┏━━

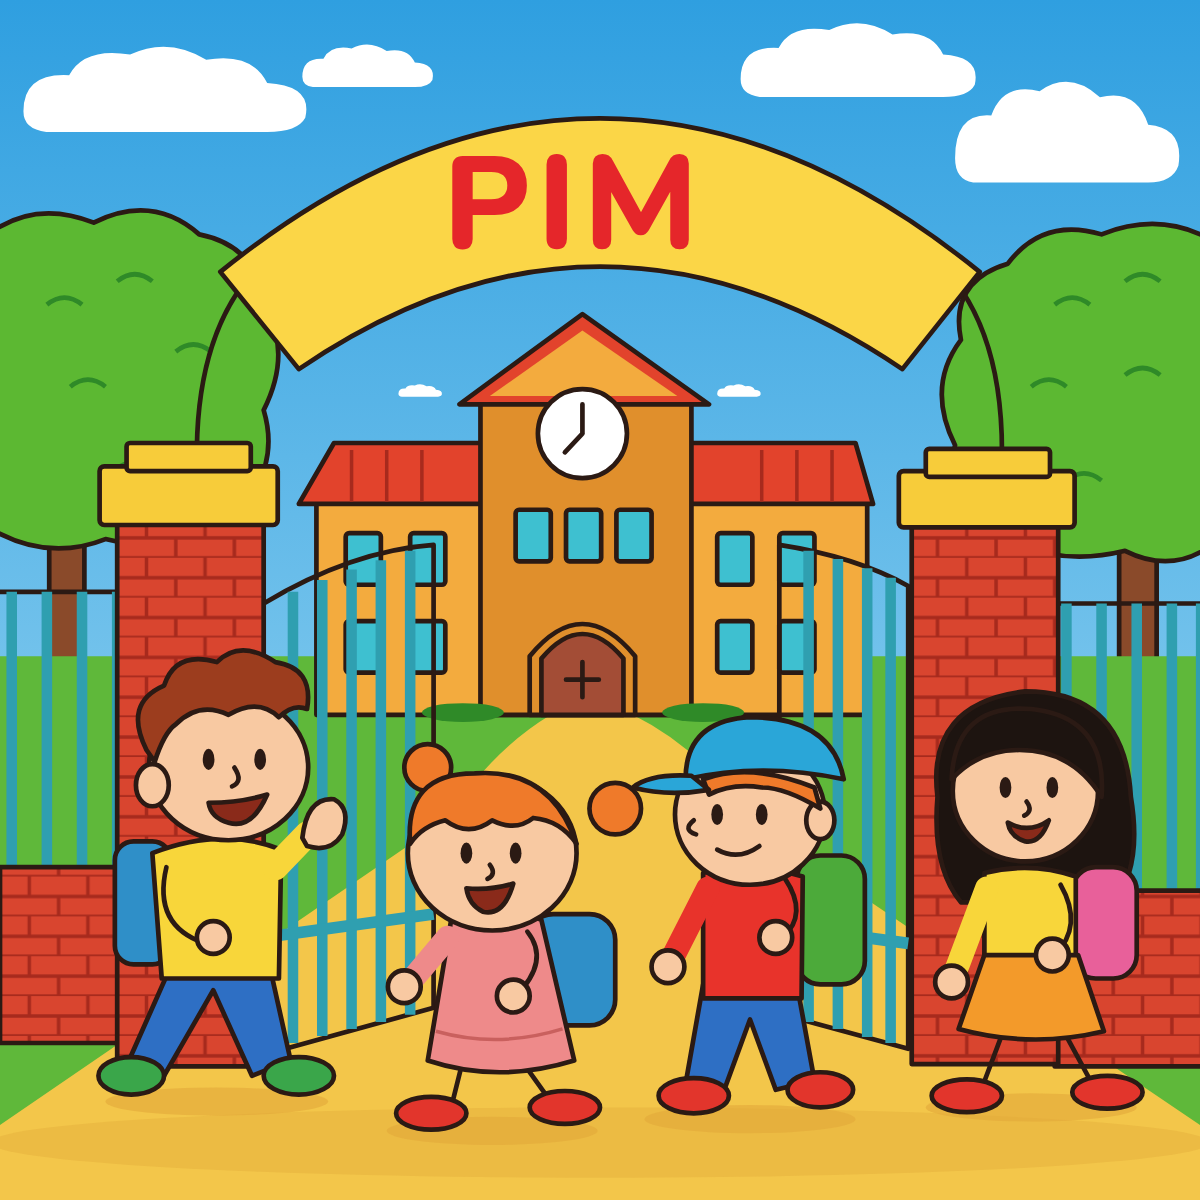
<!DOCTYPE html>
<html lang="en">
<head>
<meta charset="utf-8">
<title>School Gate Morning</title>
<link rel="stylesheet" href="https://fonts.googleapis.com/css2?family=Nunito:wght@800&display=swap">
<style>
:root{
  --sky-top:#2f9fe0;
  --sky-bottom:#a8def5;
  --cloud:#ffffff;
  --leaf:#2f8a28;
  --leaf-light:#5cb832;
  --trunk:#8a4a2a;
  --grass:#5fb83a;
  --path:#f3c64a;
  --path-shadow:#e2a93a;
  --fence:#2f9fb0;
  --brick:#d9452f;
  --brick-line:#a72a1d;
  --cap:#f7cc3a;
  --arch:#2c8ec4;
  --banner:#fbd647;
  --title:#e5262a;
  --wall:#f3ab3e;
  --wall-dark:#e08f2c;
  --roof:#e2432c;
  --window:#3ec0d0;
  --door:#a34d36;
  --skin:#f8c9a2;
  --ink:#2b1a14;
  --mouth:#8a2a1a;
  --blue-pants:#2e6fc4;
  --shirt-yellow:#f8d63a;
  --shirt-red:#e8332b;
  --dress-pink:#ee8a8a;
  --dress-line:#c9605e;
  --skirt-orange:#f39a2a;
  --hair-brown:#9c3d1e;
  --hair-orange:#ef7a2a;
  --hair-black:#1d1410;
  --cap-blue:#2aa6d8;
  --pack-blue:#2f8fc8;
  --pack-green:#4caa3a;
  --pack-pink:#e8609a;
  --shoe-green:#3aa64a;
  --shoe-red:#e2352c;
}
html,body{margin:0;padding:0;overflow:hidden;background:var(--sky-bottom)}
.canvas{display:block;width:1200px;height:1200px}
.ln{stroke:var(--ink);stroke-width:4;stroke-linejoin:round;stroke-linecap:round}
.title{font-family:"Nunito",sans-serif;font-weight:800;font-size:112px;fill:var(--title);letter-spacing:6px}
</style>
</head>
<body>
<svg class="canvas" viewBox="0 0 1024 1024" width="1200" height="1200" xmlns="http://www.w3.org/2000/svg" role="img" aria-label="Four children walking out through an open school gate">
<defs>
  <linearGradient id="skyFill" x1="0" y1="0" x2="0" y2="1">
    <stop offset="0" stop-color="var(--sky-top)"/>
    <stop offset="1" stop-color="var(--sky-bottom)"/>
  </linearGradient>
  <path id="cloud" d="M0 50 Q0 20 30 22 Q40 0 70 6 Q95 -8 120 10 Q150 4 160 28 Q190 30 185 55 Q180 66 160 66 L15 66 Q0 64 0 50 Z" fill="var(--cloud)"/>
  <pattern id="bricks" width="50" height="34" patternUnits="userSpaceOnUse">
    <rect width="50" height="34" fill="var(--brick)"/>
    <path d="M0 17 H50 M0 34 H50 M25 0 V17 M0 17 V34 M50 17 V34" stroke="var(--brick-line)" stroke-width="3"/>
  </pattern>
  <g id="fenceBars">
    <path d="M0 0 H130 M0 250 H130" class="ln" stroke="var(--fence)" stroke-width="10"/>
    <path d="M10 0 V250 M40 0 V250 M70 0 V250 M100 0 V250 M125 0 V250" stroke="var(--fence)" stroke-width="9"/>
  </g>
  <rect id="window" width="30" height="44" rx="3" fill="var(--window)" class="ln"/>
</defs>

<rect width="1024" height="1024" fill="url(#skyFill)"/>
<use href="#cloud" transform="translate(20 40) scale(1.3 1.1)"/>
<use href="#cloud" transform="translate(258 38) scale(0.6 0.55)"/>
<use href="#cloud" transform="translate(632 20) scale(1.08 0.95)"/>
<use href="#cloud" transform="translate(815 70) scale(1.03 1.3)"/>
<use href="#cloud" transform="translate(150 208) scale(0.16 0.12)"/>
<use href="#cloud" transform="translate(340 328) scale(0.2 0.16)"/>
<use href="#cloud" transform="translate(612 328) scale(0.2 0.16)"/>

<g class="tree-left">
  <rect x="42" y="440" width="30" height="200" fill="var(--trunk)" class="ln"/>
  <path d="M-10 200 Q30 170 80 190 Q130 165 170 200 Q220 210 225 260 Q250 300 225 350 Q240 400 200 440 Q150 475 90 460 Q40 480 -10 450 Z" fill="var(--leaf-light)" class="ln"/>
  <path d="M40 260 q15 -12 30 0 M100 240 q15 -12 30 0 M60 330 q15 -12 30 0 M150 300 q15 -12 30 0 M100 400 q15 -12 30 0" fill="none" stroke="var(--leaf)" stroke-width="4"/>
</g>
<g class="tree-right">
  <rect x="955" y="450" width="32" height="200" fill="var(--trunk)" class="ln"/>
  <path d="M1034 205 Q990 180 940 200 Q890 185 860 225 Q810 240 820 290 Q790 330 815 380 Q800 430 850 455 Q900 485 960 470 Q1000 490 1034 465 Z" fill="var(--leaf-light)" class="ln"/>
  <path d="M900 260 q15 -12 30 0 M960 240 q15 -12 30 0 M880 330 q15 -12 30 0 M960 320 q15 -12 30 0 M910 410 q15 -12 30 0" fill="none" stroke="var(--leaf)" stroke-width="4"/>
</g>

<rect x="0" y="560" width="1024" height="464" fill="var(--grass)"/>
<path d="M470 610 L540 610 Q600 640 640 700 L1024 960 V1024 H0 V960 L380 700 Q420 640 470 610 Z" fill="var(--path)"/>
<ellipse cx="512" cy="975" rx="520" ry="30" fill="var(--path-shadow)" opacity="0.4"/>

<g class="school">
  <rect x="270" y="420" width="470" height="190" fill="var(--wall)" class="ln"/>
  <path d="M255 430 L285 378 H730 L745 430 Z" fill="var(--roof)" class="ln"/>
  <path d="M300 384 V428 M330 384 V428 M360 384 V428 M650 384 V428 M680 384 V428 M710 384 V428" stroke="var(--brick-line)" stroke-width="3"/>
  <rect x="410" y="340" width="180" height="270" fill="var(--wall-dark)" class="ln"/>
  <path d="M392 345 L497 268 L605 345 Z" fill="var(--roof)" class="ln"/>
  <path d="M418 338 L497 282 L578 338 Z" fill="var(--wall)"/>
  <circle cx="497" cy="370" r="38" fill="#fff" class="ln"/>
  <path d="M497 370 V345 M497 370 L482 386" class="ln" stroke-width="3"/>
  <use href="#window" x="295" y="455"/>
  <use href="#window" x="350" y="455"/>
  <use href="#window" x="440" y="435"/>
  <use href="#window" x="483" y="435"/>
  <use href="#window" x="526" y="435"/>
  <use href="#window" x="612" y="455"/>
  <use href="#window" x="665" y="455"/>
  <use href="#window" x="295" y="530"/>
  <use href="#window" x="350" y="530"/>
  <use href="#window" x="612" y="530"/>
  <use href="#window" x="665" y="530"/>
  <path d="M452 610 V560 Q497 505 542 560 V610 Z" fill="var(--wall-dark)" class="ln"/>
  <path d="M462 610 V562 Q497 520 532 562 V610 Z" fill="var(--door)" class="ln"/>
  <path d="M497 565 V595 M483 580 H511" class="ln" stroke-width="3"/>
  <ellipse cx="395" cy="608" rx="35" ry="8" fill="var(--leaf)"/>
  <ellipse cx="600" cy="608" rx="35" ry="8" fill="var(--leaf)"/>
</g>

<use href="#fenceBars" transform="translate(0 505)"/>
<use href="#fenceBars" transform="translate(900 515)"/>
<rect x="0" y="740" width="110" height="150" fill="url(#bricks)" class="ln"/>
<rect x="900" y="760" width="130" height="150" fill="url(#bricks)" class="ln"/>

<g class="gate-left">
  <path d="M225 515 Q300 470 370 465 V860 L225 900 Z" fill="none" stroke="var(--fence)" stroke-width="12" class="ln"/>
  <path d="M250 505 V890 M275 495 V884 M300 486 V878 M325 478 V872 M350 470 V866" stroke="var(--fence)" stroke-width="9"/>
  <path d="M225 800 L370 780" stroke="var(--fence)" stroke-width="10"/>
</g>
<g class="gate-right">
  <path d="M665 465 Q730 475 775 500 V895 L665 865 Z" fill="none" stroke="var(--fence)" stroke-width="12" class="ln"/>
  <path d="M690 470 V872 M715 477 V878 M740 485 V885 M760 493 V890" stroke="var(--fence)" stroke-width="9"/>
  <path d="M665 790 L775 805" stroke="var(--fence)" stroke-width="10"/>
</g>

<path d="M168 382 Q170 250 255 200 M855 385 Q855 250 770 200" fill="none" stroke="var(--arch)" stroke-width="14" class="ln"/>
<path d="M188 232 Q512 -30 836 232 L770 315 Q512 140 255 315 Z" fill="var(--banner)" class="ln"/>
<text class="title" x="490" y="212" text-anchor="middle">PIM</text>

<g class="pillar-left">
  <rect x="100" y="440" width="125" height="470" fill="url(#bricks)" class="ln"/>
  <rect x="85" y="398" width="152" height="50" rx="4" fill="var(--cap)" class="ln"/>
  <rect x="108" y="378" width="106" height="24" rx="3" fill="var(--cap)" class="ln"/>
</g>
<g class="pillar-right">
  <rect x="778" y="443" width="125" height="465" fill="url(#bricks)" class="ln"/>
  <rect x="767" y="402" width="150" height="48" rx="4" fill="var(--cap)" class="ln"/>
  <rect x="790" y="383" width="106" height="24" rx="3" fill="var(--cap)" class="ln"/>
</g>

<g class="child-boy-waving">
  <ellipse cx="185" cy="940" rx="95" ry="12" fill="var(--path-shadow)" opacity="0.6"/>
  <rect x="98" y="718" width="48" height="105" rx="16" fill="var(--pack-blue)" class="ln"/>
  <path d="M150 815 L110 905 L140 918 L182 845 L215 918 L248 905 L228 815 Z" fill="var(--blue-pants)" class="ln"/>
  <ellipse cx="112" cy="918" rx="28" ry="16" fill="var(--shoe-green)" class="ln"/>
  <ellipse cx="255" cy="918" rx="30" ry="16" fill="var(--shoe-green)" class="ln"/>
  <path d="M130 728 Q190 705 240 725 L238 835 L138 835 Z" fill="var(--shirt-yellow)" class="ln"/>
  <path d="M142 740 Q130 790 175 805" fill="none" stroke="var(--pack-blue)" stroke-width="14" class="ln"/>
  <circle cx="182" cy="800" r="14" fill="var(--skin)" class="ln"/>
  <path d="M235 740 L262 712" stroke="var(--shirt-yellow)" stroke-width="22" stroke-linecap="round"/>
  <path d="M258 715 Q262 680 285 682 Q300 690 292 712 Q282 728 262 722 Z" fill="var(--skin)" class="ln"/>
  <ellipse cx="195" cy="655" rx="68" ry="62" fill="var(--skin)" class="ln"/>
  <ellipse cx="130" cy="670" rx="14" ry="18" fill="var(--skin)" class="ln"/>
  <path d="M125 640 Q105 600 140 585 Q150 555 185 565 Q205 545 235 565 Q268 570 262 605 Q250 600 238 612 Q220 595 195 610 Q170 598 150 618 Q140 625 132 650 Z" fill="var(--hair-brown)" class="ln"/>
  <ellipse cx="178" cy="648" rx="5" ry="9" fill="var(--ink)"/>
  <ellipse cx="222" cy="648" rx="5" ry="9" fill="var(--ink)"/>
  <path d="M200 655 q8 12 -2 16" fill="none" class="ln" stroke-width="3"/>
  <path d="M178 685 Q205 685 228 678 Q215 708 195 702 Q180 698 178 685 Z" fill="var(--mouth)" class="ln" stroke-width="3"/>
</g>

<g class="child-girl-pigtails">
  <ellipse cx="420" cy="965" rx="90" ry="12" fill="var(--path-shadow)" opacity="0.6"/>
  <rect x="450" y="780" width="75" height="95" rx="22" fill="var(--pack-blue)" class="ln"/>
  <path d="M395 905 L385 945 M445 905 L470 940" class="ln" stroke="var(--skin)" stroke-width="14"/>
  <ellipse cx="368" cy="950" rx="30" ry="14" fill="var(--shoe-red)" class="ln"/>
  <ellipse cx="482" cy="945" rx="30" ry="14" fill="var(--shoe-red)" class="ln"/>
  <path d="M385 785 Q430 770 462 785 L490 905 Q425 925 365 905 Z" fill="var(--dress-pink)" class="ln"/>
  <path d="M372 880 Q425 895 480 878" fill="none" stroke="var(--dress-line)" stroke-width="3"/>
  <path d="M382 800 L350 838" stroke="var(--dress-pink)" stroke-width="20" stroke-linecap="round"/>
  <circle cx="345" cy="842" r="14" fill="var(--skin)" class="ln"/>
  <path d="M450 795 Q470 820 440 850" fill="none" stroke="var(--pack-blue)" stroke-width="14" class="ln"/>
  <circle cx="438" cy="850" r="14" fill="var(--skin)" class="ln"/>
  <circle cx="365" cy="655" r="20" fill="var(--hair-orange)" class="ln"/>
  <circle cx="525" cy="690" r="22" fill="var(--hair-orange)" class="ln"/>
  <ellipse cx="420" cy="728" rx="72" ry="66" fill="var(--skin)" class="ln"/>
  <path d="M350 720 Q345 660 405 660 Q470 655 492 720 Q478 700 455 698 Q440 710 420 700 Q400 715 380 700 Q360 705 350 720 Z" fill="var(--hair-orange)" class="ln"/>
  <ellipse cx="398" cy="728" rx="5" ry="9" fill="var(--ink)"/>
  <ellipse cx="440" cy="728" rx="5" ry="9" fill="var(--ink)"/>
  <path d="M418 738 q6 8 -2 12" fill="none" class="ln" stroke-width="3"/>
  <path d="M398 758 Q418 760 438 754 Q430 782 412 778 Q400 772 398 758 Z" fill="var(--mouth)" class="ln" stroke-width="3"/>
</g>

<g class="child-boy-cap">
  <ellipse cx="640" cy="955" rx="90" ry="12" fill="var(--path-shadow)" opacity="0.6"/>
  <rect x="680" y="730" width="58" height="110" rx="20" fill="var(--pack-green)" class="ln"/>
  <path d="M600 840 L585 925 L618 930 L640 870 L662 930 L695 922 L680 840 Z" fill="var(--blue-pants)" class="ln"/>
  <ellipse cx="592" cy="935" rx="30" ry="15" fill="var(--shoe-red)" class="ln"/>
  <ellipse cx="700" cy="930" rx="28" ry="15" fill="var(--shoe-red)" class="ln"/>
  <path d="M600 745 Q640 735 685 748 L684 852 L600 852 Z" fill="var(--shirt-red)" class="ln"/>
  <path d="M604 758 L575 815" stroke="var(--shirt-red)" stroke-width="20" stroke-linecap="round"/>
  <circle cx="570" cy="825" r="14" fill="var(--skin)" class="ln"/>
  <path d="M670 750 Q690 780 668 800" fill="none" stroke="var(--pack-green)" stroke-width="14" class="ln"/>
  <circle cx="662" cy="800" r="14" fill="var(--skin)" class="ln"/>
  <ellipse cx="640" cy="695" rx="64" ry="60" fill="var(--skin)" class="ln"/>
  <ellipse cx="700" cy="700" rx="12" ry="16" fill="var(--skin)" class="ln"/>
  <path d="M600 665 Q640 650 695 672 L700 690 Q670 672 650 672 Q625 668 605 678 Z" fill="var(--hair-orange)" class="ln"/>
  <path d="M585 665 Q585 615 640 612 Q710 612 720 665 Q650 650 585 665 Z" fill="var(--cap-blue)" class="ln"/>
  <path d="M590 662 Q555 660 540 672 Q570 680 605 674 Z" fill="var(--cap-blue)" class="ln"/>
  <ellipse cx="612" cy="695" rx="5" ry="9" fill="var(--ink)"/>
  <ellipse cx="650" cy="695" rx="5" ry="9" fill="var(--ink)"/>
  <path d="M592 700 q-10 8 2 12" fill="none" class="ln" stroke-width="3"/>
  <path d="M612 725 Q630 735 648 722" fill="none" class="ln" stroke-width="3"/>
</g>

<g class="child-girl-dark-hair">
  <ellipse cx="880" cy="945" rx="90" ry="12" fill="var(--path-shadow)" opacity="0.6"/>
  <path d="M800 680 Q790 600 875 590 Q960 590 965 680 Q975 740 950 770 L820 770 Q795 740 800 680 Z" fill="var(--hair-black)" class="ln"/>
  <rect x="915" y="740" width="55" height="95" rx="20" fill="var(--pack-pink)" class="ln"/>
  <path d="M858 875 L838 928 M905 875 L932 925" class="ln" stroke="var(--skin)" stroke-width="14"/>
  <ellipse cx="825" cy="935" rx="30" ry="14" fill="var(--shoe-red)" class="ln"/>
  <ellipse cx="945" cy="932" rx="30" ry="14" fill="var(--shoe-red)" class="ln"/>
  <path d="M840 745 Q880 735 918 748 L918 820 L840 820 Z" fill="var(--shirt-yellow)" class="ln"/>
  <path d="M840 815 L920 815 L942 880 Q880 895 818 878 Z" fill="var(--skirt-orange)" class="ln"/>
  <path d="M842 758 L815 830" stroke="var(--shirt-yellow)" stroke-width="20" stroke-linecap="round"/>
  <circle cx="812" cy="838" r="14" fill="var(--skin)" class="ln"/>
  <path d="M905 755 Q925 790 900 815" fill="none" stroke="var(--pack-pink)" stroke-width="14" class="ln"/>
  <circle cx="898" cy="815" r="14" fill="var(--skin)" class="ln"/>
  <ellipse cx="875" cy="675" rx="62" ry="60" fill="var(--skin)" class="ln"/>
  <path d="M812 665 Q815 600 880 605 Q945 612 940 680 Q915 640 870 640 Q835 640 812 665 Z" fill="var(--hair-black)" class="ln"/>
  <ellipse cx="858" cy="672" rx="5" ry="9" fill="var(--ink)"/>
  <ellipse cx="898" cy="672" rx="5" ry="9" fill="var(--ink)"/>
  <path d="M876 684 q6 8 -2 12" fill="none" class="ln" stroke-width="3"/>
  <path d="M860 702 Q878 712 895 700 Q888 720 875 718 Q862 714 860 702 Z" fill="var(--mouth)" class="ln" stroke-width="3"/>
</g>
</svg>
</body>
</html>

┗━━

### PROBLEM REQUIREMENTS
Please restate the lines above exactly, starting at the first line of the data and stopping at the line containing "--blue-pants:#2e6fc4;", which is included. Omit pictures.

### TASK SOLUTION
<!DOCTYPE html>
<html lang="en">
<head>
<meta charset="utf-8">
<title>School Gate Morning</title>
<link rel="stylesheet" href="https://fonts.googleapis.com/css2?family=Nunito:wght@800&display=swap">
<style>
:root{
  --sky-top:#2f9fe0;
  --sky-bottom:#a8def5;
  --cloud:#ffffff;
  --leaf:#2f8a28;
  --leaf-light:#5cb832;
  --trunk:#8a4a2a;
  --grass:#5fb83a;
  --path:#f3c64a;
  --path-shadow:#e2a93a;
  --fence:#2f9fb0;
  --brick:#d9452f;
  --brick-line:#a72a1d;
  --cap:#f7cc3a;
  --arch:#2c8ec4;
  --banner:#fbd647;
  --title:#e5262a;
  --wall:#f3ab3e;
  --wall-dark:#e08f2c;
  --roof:#e2432c;
  --window:#3ec0d0;
  --door:#a34d36;
  --skin:#f8c9a2;
  --ink:#2b1a14;
  --mouth:#8a2a1a;
  --blue-pants:#2e6fc4;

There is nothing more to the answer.